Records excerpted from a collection
..............................

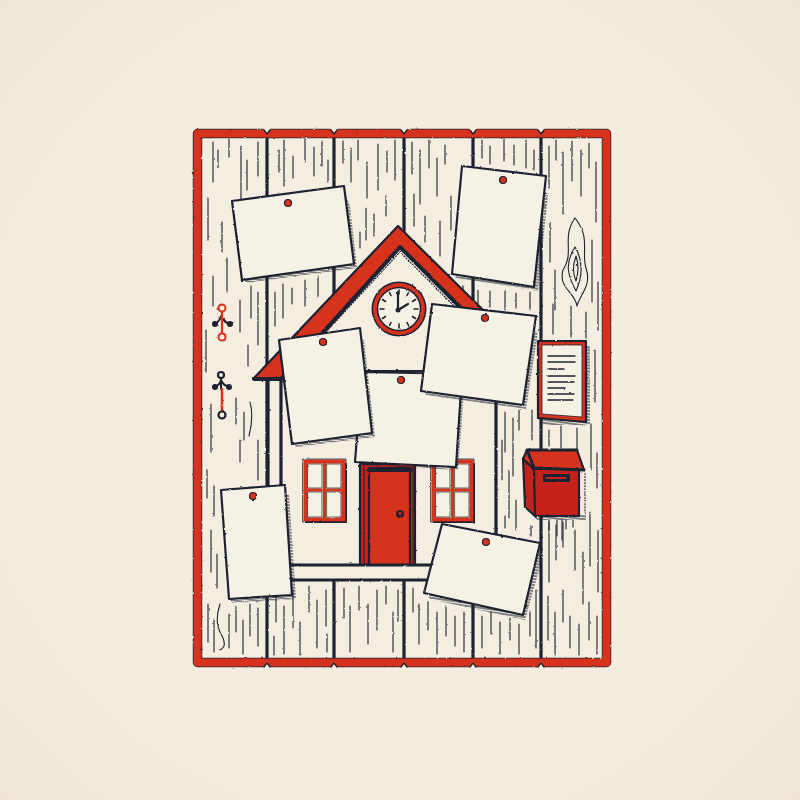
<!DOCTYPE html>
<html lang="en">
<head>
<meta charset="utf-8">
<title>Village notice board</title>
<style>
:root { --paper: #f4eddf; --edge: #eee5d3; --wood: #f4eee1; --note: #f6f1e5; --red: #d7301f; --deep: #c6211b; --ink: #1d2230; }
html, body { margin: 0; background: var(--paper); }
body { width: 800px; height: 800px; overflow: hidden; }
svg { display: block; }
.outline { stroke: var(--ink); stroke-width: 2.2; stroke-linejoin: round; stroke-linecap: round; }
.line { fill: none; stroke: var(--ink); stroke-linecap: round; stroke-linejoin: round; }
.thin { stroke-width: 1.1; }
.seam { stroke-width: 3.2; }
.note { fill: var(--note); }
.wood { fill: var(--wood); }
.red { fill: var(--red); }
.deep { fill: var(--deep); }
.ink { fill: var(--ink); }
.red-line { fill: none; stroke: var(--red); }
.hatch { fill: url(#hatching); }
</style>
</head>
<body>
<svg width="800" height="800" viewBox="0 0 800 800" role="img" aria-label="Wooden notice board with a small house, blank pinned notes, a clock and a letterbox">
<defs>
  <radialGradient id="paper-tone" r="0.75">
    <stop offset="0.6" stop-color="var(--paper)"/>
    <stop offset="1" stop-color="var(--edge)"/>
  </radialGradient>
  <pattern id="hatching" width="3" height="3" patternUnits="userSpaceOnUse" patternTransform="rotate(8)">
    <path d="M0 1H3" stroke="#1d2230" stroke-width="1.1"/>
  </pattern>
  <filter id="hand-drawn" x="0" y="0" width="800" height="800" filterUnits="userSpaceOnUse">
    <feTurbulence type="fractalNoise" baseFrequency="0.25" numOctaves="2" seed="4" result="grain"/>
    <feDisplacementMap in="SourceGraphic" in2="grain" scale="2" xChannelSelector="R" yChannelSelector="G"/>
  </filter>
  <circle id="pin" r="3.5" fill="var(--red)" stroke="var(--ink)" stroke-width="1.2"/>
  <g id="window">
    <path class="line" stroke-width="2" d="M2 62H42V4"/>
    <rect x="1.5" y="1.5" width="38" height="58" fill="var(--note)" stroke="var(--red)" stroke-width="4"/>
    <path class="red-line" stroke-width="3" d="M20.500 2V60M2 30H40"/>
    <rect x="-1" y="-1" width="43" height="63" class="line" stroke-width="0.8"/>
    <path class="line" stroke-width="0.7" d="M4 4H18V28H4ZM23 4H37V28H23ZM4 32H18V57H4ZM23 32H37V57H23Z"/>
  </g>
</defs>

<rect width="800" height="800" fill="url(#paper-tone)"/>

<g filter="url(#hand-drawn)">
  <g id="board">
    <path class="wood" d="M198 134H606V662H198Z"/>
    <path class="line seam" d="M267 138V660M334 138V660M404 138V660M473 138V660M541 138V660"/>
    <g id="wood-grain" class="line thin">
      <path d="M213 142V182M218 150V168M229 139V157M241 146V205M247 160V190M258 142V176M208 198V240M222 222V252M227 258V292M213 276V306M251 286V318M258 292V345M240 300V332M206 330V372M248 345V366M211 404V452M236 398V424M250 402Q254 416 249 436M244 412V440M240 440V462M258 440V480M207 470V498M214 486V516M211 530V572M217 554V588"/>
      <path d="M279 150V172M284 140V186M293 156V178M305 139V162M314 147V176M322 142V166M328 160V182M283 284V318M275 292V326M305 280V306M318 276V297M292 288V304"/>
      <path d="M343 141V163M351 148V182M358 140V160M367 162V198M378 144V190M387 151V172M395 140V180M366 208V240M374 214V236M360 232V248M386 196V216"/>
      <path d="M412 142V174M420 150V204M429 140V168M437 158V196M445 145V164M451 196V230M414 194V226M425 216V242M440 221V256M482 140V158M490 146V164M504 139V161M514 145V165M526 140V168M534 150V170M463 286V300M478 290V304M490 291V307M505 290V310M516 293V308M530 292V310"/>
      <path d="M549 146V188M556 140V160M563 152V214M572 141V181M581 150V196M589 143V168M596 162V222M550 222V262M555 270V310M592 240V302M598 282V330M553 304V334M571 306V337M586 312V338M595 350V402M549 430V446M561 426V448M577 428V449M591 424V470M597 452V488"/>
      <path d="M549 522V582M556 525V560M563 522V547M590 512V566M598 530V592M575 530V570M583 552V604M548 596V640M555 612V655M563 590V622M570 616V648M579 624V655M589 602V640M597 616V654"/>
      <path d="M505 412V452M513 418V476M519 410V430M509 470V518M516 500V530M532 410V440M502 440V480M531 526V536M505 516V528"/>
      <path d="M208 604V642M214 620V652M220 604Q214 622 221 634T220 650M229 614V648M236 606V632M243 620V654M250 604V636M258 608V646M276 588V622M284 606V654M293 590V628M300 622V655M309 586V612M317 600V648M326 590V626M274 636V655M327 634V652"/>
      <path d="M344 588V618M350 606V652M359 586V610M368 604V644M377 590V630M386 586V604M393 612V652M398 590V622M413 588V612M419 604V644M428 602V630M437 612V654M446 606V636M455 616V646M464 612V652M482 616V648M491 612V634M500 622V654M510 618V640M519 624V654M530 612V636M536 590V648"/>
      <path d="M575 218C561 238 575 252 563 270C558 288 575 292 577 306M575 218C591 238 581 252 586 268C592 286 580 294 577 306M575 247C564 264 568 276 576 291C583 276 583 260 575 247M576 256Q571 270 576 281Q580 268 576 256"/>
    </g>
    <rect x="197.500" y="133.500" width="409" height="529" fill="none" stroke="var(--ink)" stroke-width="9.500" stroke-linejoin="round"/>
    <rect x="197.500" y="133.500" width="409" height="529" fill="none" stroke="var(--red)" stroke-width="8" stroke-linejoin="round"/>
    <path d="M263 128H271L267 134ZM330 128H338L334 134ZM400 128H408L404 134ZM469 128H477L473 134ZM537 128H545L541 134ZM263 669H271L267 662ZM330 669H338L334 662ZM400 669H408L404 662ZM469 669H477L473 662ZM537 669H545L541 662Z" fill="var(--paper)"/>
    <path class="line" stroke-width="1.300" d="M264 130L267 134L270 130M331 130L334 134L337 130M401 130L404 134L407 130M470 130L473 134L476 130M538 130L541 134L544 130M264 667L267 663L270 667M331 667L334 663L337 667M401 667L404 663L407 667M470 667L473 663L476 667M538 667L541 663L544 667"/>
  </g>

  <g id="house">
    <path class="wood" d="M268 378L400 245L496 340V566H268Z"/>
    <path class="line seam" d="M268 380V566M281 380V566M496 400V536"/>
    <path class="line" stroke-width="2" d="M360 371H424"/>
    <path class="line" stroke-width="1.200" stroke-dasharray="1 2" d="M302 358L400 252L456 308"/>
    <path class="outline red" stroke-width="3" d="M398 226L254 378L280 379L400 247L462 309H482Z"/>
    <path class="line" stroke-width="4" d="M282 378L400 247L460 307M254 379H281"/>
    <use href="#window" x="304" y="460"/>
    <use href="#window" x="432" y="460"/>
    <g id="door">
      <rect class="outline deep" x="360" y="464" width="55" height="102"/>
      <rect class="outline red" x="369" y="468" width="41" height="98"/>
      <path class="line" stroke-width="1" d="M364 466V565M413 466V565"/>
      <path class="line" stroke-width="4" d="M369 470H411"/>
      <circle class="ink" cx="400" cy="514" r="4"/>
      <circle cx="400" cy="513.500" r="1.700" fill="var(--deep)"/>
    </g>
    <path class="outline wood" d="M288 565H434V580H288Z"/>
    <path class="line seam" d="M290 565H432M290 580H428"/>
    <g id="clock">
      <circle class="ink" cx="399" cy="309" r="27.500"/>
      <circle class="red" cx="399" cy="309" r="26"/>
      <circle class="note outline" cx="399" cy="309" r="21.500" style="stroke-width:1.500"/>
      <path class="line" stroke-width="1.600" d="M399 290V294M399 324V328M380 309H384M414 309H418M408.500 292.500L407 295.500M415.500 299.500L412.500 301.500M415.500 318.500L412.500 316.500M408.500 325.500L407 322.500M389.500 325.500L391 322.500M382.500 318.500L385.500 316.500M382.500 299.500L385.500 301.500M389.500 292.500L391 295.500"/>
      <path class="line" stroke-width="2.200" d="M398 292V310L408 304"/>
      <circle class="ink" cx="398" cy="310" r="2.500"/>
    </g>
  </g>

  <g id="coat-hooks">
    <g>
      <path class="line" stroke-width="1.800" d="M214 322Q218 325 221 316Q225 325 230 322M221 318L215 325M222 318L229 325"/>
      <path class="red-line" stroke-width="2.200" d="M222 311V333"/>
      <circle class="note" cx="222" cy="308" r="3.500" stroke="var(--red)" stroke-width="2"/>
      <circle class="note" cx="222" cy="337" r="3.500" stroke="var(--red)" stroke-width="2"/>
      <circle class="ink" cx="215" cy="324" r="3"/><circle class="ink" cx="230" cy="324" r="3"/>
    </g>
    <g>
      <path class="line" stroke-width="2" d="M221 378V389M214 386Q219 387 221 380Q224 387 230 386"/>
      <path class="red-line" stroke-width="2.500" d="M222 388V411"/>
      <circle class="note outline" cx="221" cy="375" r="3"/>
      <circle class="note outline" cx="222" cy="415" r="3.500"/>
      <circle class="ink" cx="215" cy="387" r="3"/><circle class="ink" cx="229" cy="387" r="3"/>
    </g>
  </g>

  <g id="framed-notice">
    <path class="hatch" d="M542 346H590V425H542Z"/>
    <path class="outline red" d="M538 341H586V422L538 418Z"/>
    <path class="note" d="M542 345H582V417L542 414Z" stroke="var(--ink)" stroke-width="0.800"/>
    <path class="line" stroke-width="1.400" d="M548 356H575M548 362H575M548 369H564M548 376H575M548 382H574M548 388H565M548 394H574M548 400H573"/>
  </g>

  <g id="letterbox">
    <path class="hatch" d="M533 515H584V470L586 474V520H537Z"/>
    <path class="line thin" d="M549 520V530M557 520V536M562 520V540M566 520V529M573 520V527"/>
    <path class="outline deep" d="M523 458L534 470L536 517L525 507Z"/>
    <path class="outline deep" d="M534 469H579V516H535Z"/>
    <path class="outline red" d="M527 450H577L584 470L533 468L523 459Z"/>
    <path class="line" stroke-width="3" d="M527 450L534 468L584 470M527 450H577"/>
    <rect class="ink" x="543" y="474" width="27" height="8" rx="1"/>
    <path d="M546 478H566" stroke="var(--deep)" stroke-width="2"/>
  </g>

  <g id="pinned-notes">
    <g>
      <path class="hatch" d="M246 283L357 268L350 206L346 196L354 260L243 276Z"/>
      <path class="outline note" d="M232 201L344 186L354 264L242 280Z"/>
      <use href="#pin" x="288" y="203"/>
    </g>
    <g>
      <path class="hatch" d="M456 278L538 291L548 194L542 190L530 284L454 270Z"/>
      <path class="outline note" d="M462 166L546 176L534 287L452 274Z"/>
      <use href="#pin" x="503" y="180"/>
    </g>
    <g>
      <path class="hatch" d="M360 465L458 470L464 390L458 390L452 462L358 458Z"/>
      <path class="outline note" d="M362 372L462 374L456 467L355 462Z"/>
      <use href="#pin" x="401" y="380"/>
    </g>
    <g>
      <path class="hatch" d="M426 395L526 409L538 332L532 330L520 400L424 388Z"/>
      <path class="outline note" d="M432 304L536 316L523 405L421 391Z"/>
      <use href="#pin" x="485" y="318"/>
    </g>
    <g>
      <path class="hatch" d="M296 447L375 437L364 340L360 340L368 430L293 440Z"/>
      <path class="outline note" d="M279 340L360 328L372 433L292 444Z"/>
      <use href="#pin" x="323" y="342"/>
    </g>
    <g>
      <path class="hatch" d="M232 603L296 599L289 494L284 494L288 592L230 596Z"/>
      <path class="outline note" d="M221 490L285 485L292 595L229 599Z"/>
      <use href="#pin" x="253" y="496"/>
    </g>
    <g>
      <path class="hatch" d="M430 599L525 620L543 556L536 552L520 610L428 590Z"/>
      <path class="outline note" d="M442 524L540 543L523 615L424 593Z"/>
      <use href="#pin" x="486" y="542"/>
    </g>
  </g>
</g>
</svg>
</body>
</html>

..............................

» ABOUT THIS EXERCISE
Restate the lines of the records exactly, starting at the first and stopping after the line with "#f4eddf; --edge: #eee5d3;". Leave out any picture.

» SOLUTION FOR THIS TASK
<!DOCTYPE html>
<html lang="en">
<head>
<meta charset="utf-8">
<title>Village notice board</title>
<style>
:root { --paper: #f4eddf; --edge: #eee5d3; --wood: #f4eee1; --note: #f6f1e5; --red: #d7301f; --deep: #c6211b; --ink: #1d2230; }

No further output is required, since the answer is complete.